WHAT YOU SHOULD DO: Pictures do not belong in the copy; restate the records below word for word.
━━━ PROVIDED MATERIAL
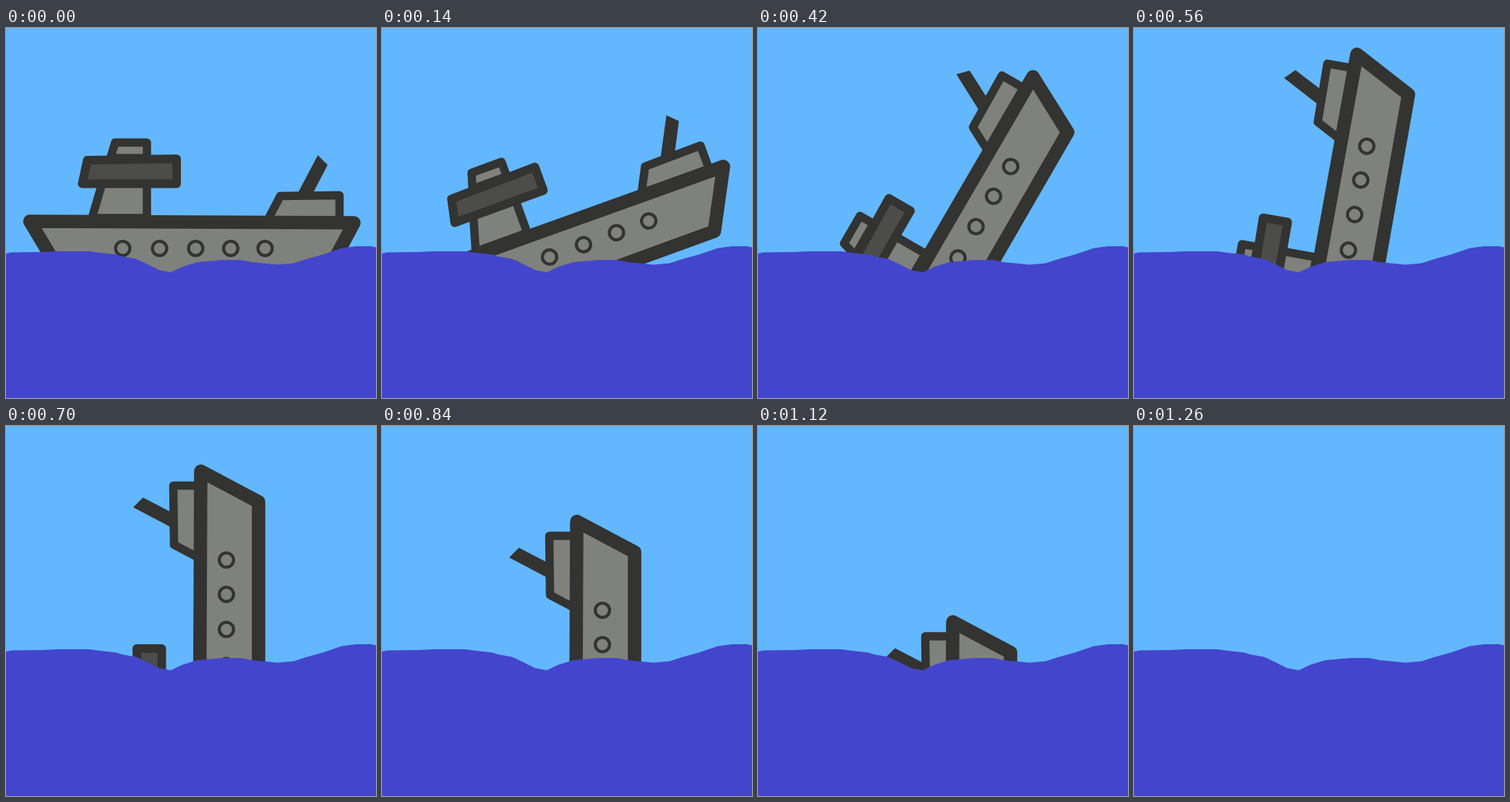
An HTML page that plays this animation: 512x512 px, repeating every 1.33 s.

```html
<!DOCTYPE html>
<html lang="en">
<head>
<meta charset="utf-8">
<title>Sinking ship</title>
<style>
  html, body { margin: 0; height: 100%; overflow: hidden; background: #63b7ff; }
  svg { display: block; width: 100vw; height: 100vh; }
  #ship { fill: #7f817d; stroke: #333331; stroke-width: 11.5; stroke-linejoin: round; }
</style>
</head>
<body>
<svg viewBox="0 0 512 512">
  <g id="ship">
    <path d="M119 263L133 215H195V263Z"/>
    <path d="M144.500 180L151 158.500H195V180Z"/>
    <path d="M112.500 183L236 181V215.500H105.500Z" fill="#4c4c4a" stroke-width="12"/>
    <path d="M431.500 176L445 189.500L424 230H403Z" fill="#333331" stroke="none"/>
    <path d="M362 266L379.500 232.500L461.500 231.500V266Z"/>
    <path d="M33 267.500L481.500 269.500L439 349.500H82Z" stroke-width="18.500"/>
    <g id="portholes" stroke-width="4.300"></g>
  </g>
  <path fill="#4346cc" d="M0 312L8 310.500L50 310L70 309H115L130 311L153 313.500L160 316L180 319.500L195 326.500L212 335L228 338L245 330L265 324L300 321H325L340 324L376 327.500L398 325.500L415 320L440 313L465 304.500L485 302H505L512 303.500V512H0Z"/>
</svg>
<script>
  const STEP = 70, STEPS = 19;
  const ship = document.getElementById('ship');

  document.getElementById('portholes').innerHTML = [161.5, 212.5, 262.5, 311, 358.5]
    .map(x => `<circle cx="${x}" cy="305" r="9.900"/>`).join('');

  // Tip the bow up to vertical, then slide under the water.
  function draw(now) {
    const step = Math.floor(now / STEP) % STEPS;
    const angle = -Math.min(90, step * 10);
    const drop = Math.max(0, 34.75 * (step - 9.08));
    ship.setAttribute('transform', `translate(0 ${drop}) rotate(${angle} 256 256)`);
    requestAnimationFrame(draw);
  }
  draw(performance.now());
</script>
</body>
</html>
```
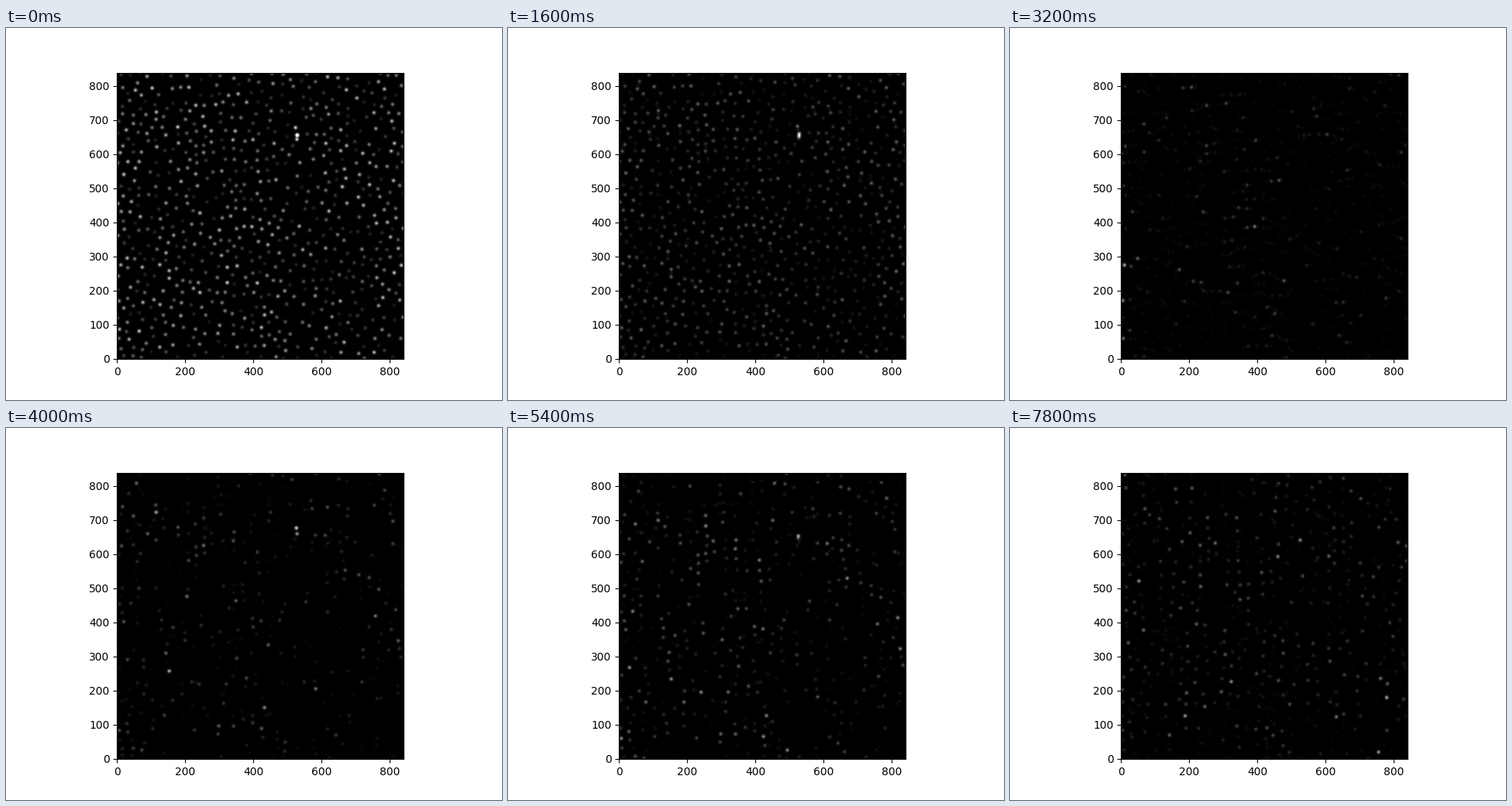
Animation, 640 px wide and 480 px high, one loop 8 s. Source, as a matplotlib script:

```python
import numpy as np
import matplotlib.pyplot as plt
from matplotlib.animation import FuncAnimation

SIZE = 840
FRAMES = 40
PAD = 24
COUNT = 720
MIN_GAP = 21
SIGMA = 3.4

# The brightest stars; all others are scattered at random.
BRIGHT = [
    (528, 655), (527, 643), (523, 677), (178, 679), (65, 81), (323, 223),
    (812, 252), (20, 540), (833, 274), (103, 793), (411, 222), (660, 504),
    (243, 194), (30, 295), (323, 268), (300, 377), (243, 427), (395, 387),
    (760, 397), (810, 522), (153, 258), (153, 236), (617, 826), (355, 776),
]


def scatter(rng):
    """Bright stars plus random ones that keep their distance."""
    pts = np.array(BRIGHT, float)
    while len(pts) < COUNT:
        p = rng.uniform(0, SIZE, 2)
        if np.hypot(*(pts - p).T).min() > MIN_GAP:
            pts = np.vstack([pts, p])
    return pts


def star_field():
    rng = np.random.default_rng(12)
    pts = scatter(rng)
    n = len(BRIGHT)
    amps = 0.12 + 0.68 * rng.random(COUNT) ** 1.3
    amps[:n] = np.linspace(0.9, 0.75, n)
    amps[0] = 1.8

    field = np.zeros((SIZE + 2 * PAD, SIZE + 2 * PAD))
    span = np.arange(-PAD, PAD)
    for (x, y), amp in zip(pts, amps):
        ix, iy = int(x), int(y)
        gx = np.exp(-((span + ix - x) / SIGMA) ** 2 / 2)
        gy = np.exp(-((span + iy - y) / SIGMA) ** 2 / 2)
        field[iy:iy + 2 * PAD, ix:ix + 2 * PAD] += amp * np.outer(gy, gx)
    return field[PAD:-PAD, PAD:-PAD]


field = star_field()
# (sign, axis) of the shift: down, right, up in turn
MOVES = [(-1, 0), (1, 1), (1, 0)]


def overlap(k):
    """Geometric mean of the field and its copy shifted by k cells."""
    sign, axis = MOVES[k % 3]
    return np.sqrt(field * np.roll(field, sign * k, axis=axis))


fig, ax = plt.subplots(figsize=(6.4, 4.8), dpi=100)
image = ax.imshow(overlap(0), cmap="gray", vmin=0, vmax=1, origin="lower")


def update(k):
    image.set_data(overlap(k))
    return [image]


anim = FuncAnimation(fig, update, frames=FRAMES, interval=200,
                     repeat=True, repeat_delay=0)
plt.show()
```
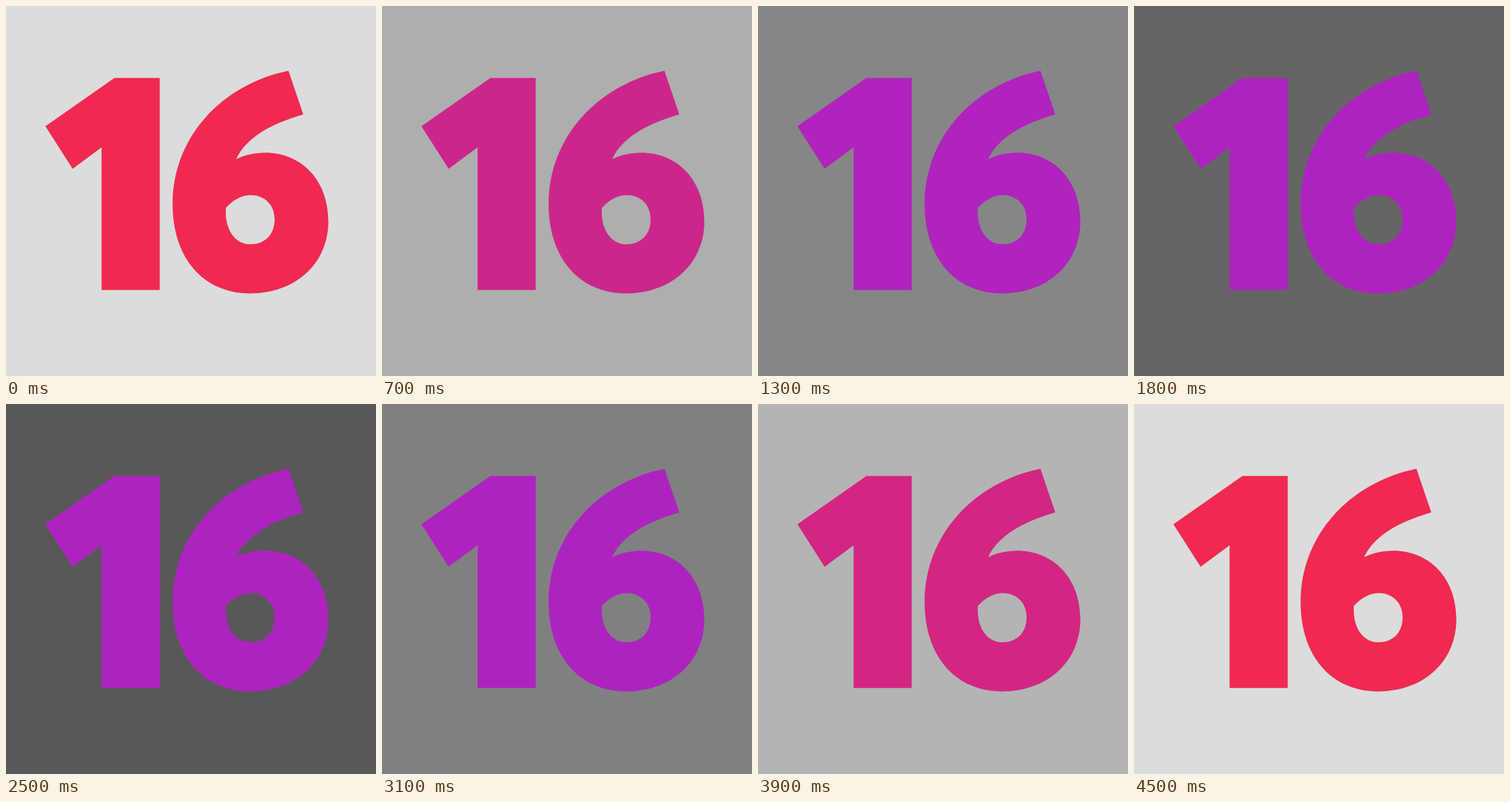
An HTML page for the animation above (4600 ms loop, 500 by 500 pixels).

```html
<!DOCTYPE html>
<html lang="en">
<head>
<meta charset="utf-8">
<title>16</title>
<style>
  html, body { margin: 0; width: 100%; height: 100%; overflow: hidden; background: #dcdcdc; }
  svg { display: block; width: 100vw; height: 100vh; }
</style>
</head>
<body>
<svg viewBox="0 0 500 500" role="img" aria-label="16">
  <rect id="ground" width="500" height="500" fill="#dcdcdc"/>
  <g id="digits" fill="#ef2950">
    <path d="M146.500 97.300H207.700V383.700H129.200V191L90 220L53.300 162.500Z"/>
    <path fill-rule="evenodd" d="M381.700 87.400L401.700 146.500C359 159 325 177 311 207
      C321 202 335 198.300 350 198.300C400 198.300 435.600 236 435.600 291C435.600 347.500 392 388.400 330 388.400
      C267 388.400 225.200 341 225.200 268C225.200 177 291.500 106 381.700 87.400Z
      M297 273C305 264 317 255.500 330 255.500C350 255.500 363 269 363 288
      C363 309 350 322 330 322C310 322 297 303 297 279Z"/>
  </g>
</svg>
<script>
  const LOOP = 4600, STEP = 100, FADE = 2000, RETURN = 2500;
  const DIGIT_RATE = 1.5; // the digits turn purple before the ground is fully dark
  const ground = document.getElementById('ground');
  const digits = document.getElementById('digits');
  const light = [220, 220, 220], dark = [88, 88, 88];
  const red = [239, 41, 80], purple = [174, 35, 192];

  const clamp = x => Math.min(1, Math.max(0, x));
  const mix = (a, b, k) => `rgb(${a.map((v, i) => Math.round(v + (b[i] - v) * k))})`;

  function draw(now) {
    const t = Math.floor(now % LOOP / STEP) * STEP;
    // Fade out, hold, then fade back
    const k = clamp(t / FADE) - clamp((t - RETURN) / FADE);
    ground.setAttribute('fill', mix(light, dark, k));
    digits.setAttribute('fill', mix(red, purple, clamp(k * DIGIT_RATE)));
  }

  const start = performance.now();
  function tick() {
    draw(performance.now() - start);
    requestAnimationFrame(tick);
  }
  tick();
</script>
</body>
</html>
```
━━━━━━
RESPONSE TO THIS EXERCISE:
An HTML page that plays this animation: 512x512 px, repeating every 1.33 s.

```html
<!DOCTYPE html>
<html lang="en">
<head>
<meta charset="utf-8">
<title>Sinking ship</title>
<style>
  html, body { margin: 0; height: 100%; overflow: hidden; background: #63b7ff; }
  svg { display: block; width: 100vw; height: 100vh; }
  #ship { fill: #7f817d; stroke: #333331; stroke-width: 11.5; stroke-linejoin: round; }
</style>
</head>
<body>
<svg viewBox="0 0 512 512">
  <g id="ship">
    <path d="M119 263L133 215H195V263Z"/>
    <path d="M144.500 180L151 158.500H195V180Z"/>
    <path d="M112.500 183L236 181V215.500H105.500Z" fill="#4c4c4a" stroke-width="12"/>
    <path d="M431.500 176L445 189.500L424 230H403Z" fill="#333331" stroke="none"/>
    <path d="M362 266L379.500 232.500L461.500 231.500V266Z"/>
    <path d="M33 267.500L481.500 269.500L439 349.500H82Z" stroke-width="18.500"/>
    <g id="portholes" stroke-width="4.300"></g>
  </g>
  <path fill="#4346cc" d="M0 312L8 310.500L50 310L70 309H115L130 311L153 313.500L160 316L180 319.500L195 326.500L212 335L228 338L245 330L265 324L300 321H325L340 324L376 327.500L398 325.500L415 320L440 313L465 304.500L485 302H505L512 303.500V512H0Z"/>
</svg>
<script>
  const STEP = 70, STEPS = 19;
  const ship = document.getElementById('ship');

  document.getElementById('portholes').innerHTML = [161.5, 212.5, 262.5, 311, 358.5]
    .map(x => `<circle cx="${x}" cy="305" r="9.900"/>`).join('');

  // Tip the bow up to vertical, then slide under the water.
  function draw(now) {
    const step = Math.floor(now / STEP) % STEPS;
    const angle = -Math.min(90, step * 10);
    const drop = Math.max(0, 34.75 * (step - 9.08));
    ship.setAttribute('transform', `translate(0 ${drop}) rotate(${angle} 256 256)`);
    requestAnimationFrame(draw);
  }
  draw(performance.now());
</script>
</body>
</html>
```
Animation, 640 px wide and 480 px high, one loop 8 s. Source, as a matplotlib script:

```python
import numpy as np
import matplotlib.pyplot as plt
from matplotlib.animation import FuncAnimation

SIZE = 840
FRAMES = 40
PAD = 24
COUNT = 720
MIN_GAP = 21
SIGMA = 3.4

# The brightest stars; all others are scattered at random.
BRIGHT = [
    (528, 655), (527, 643), (523, 677), (178, 679), (65, 81), (323, 223),
    (812, 252), (20, 540), (833, 274), (103, 793), (411, 222), (660, 504),
    (243, 194), (30, 295), (323, 268), (300, 377), (243, 427), (395, 387),
    (760, 397), (810, 522), (153, 258), (153, 236), (617, 826), (355, 776),
]


def scatter(rng):
    """Bright stars plus random ones that keep their distance."""
    pts = np.array(BRIGHT, float)
    while len(pts) < COUNT:
        p = rng.uniform(0, SIZE, 2)
        if np.hypot(*(pts - p).T).min() > MIN_GAP:
            pts = np.vstack([pts, p])
    return pts


def star_field():
    rng = np.random.default_rng(12)
    pts = scatter(rng)
    n = len(BRIGHT)
    amps = 0.12 + 0.68 * rng.random(COUNT) ** 1.3
    amps[:n] = np.linspace(0.9, 0.75, n)
    amps[0] = 1.8

    field = np.zeros((SIZE + 2 * PAD, SIZE + 2 * PAD))
    span = np.arange(-PAD, PAD)
    for (x, y), amp in zip(pts, amps):
        ix, iy = int(x), int(y)
        gx = np.exp(-((span + ix - x) / SIGMA) ** 2 / 2)
        gy = np.exp(-((span + iy - y) / SIGMA) ** 2 / 2)
        field[iy:iy + 2 * PAD, ix:ix + 2 * PAD] += amp * np.outer(gy, gx)
    return field[PAD:-PAD, PAD:-PAD]


field = star_field()
# (sign, axis) of the shift: down, right, up in turn
MOVES = [(-1, 0), (1, 1), (1, 0)]


def overlap(k):
    """Geometric mean of the field and its copy shifted by k cells."""
    sign, axis = MOVES[k % 3]
    return np.sqrt(field * np.roll(field, sign * k, axis=axis))


fig, ax = plt.subplots(figsize=(6.4, 4.8), dpi=100)
image = ax.imshow(overlap(0), cmap="gray", vmin=0, vmax=1, origin="lower")


def update(k):
    image.set_data(overlap(k))
    return [image]


anim = FuncAnimation(fig, update, frames=FRAMES, interval=200,
                     repeat=True, repeat_delay=0)
plt.show()
```
An HTML page for the animation above (4600 ms loop, 500 by 500 pixels).

```html
<!DOCTYPE html>
<html lang="en">
<head>
<meta charset="utf-8">
<title>16</title>
<style>
  html, body { margin: 0; width: 100%; height: 100%; overflow: hidden; background: #dcdcdc; }
  svg { display: block; width: 100vw; height: 100vh; }
</style>
</head>
<body>
<svg viewBox="0 0 500 500" role="img" aria-label="16">
  <rect id="ground" width="500" height="500" fill="#dcdcdc"/>
  <g id="digits" fill="#ef2950">
    <path d="M146.500 97.300H207.700V383.700H129.200V191L90 220L53.300 162.500Z"/>
    <path fill-rule="evenodd" d="M381.700 87.400L401.700 146.500C359 159 325 177 311 207
      C321 202 335 198.300 350 198.300C400 198.300 435.600 236 435.600 291C435.600 347.500 392 388.400 330 388.400
      C267 388.400 225.200 341 225.200 268C225.200 177 291.500 106 381.700 87.400Z
      M297 273C305 264 317 255.500 330 255.500C350 255.500 363 269 363 288
      C363 309 350 322 330 322C310 322 297 303 297 279Z"/>
  </g>
</svg>
<script>
  const LOOP = 4600, STEP = 100, FADE = 2000, RETURN = 2500;
  const DIGIT_RATE = 1.5; // the digits turn purple before the ground is fully dark
  const ground = document.getElementById('ground');
  const digits = document.getElementById('digits');
  const light = [220, 220, 220], dark = [88, 88, 88];
  const red = [239, 41, 80], purple = [174, 35, 192];

  const clamp = x => Math.min(1, Math.max(0, x));
  const mix = (a, b, k) => `rgb(${a.map((v, i) => Math.round(v + (b[i] - v) * k))})`;

  function draw(now) {
    const t = Math.floor(now % LOOP / STEP) * STEP;
    // Fade out, hold, then fade back
    const k = clamp(t / FADE) - clamp((t - RETURN) / FADE);
    ground.setAttribute('fill', mix(light, dark, k));
    digits.setAttribute('fill', mix(red, purple, clamp(k * DIGIT_RATE)));
  }

  const start = performance.now();
  function tick() {
    draw(performance.now() - start);
    requestAnimationFrame(tick);
  }
  tick();
</script>
</body>
</html>
```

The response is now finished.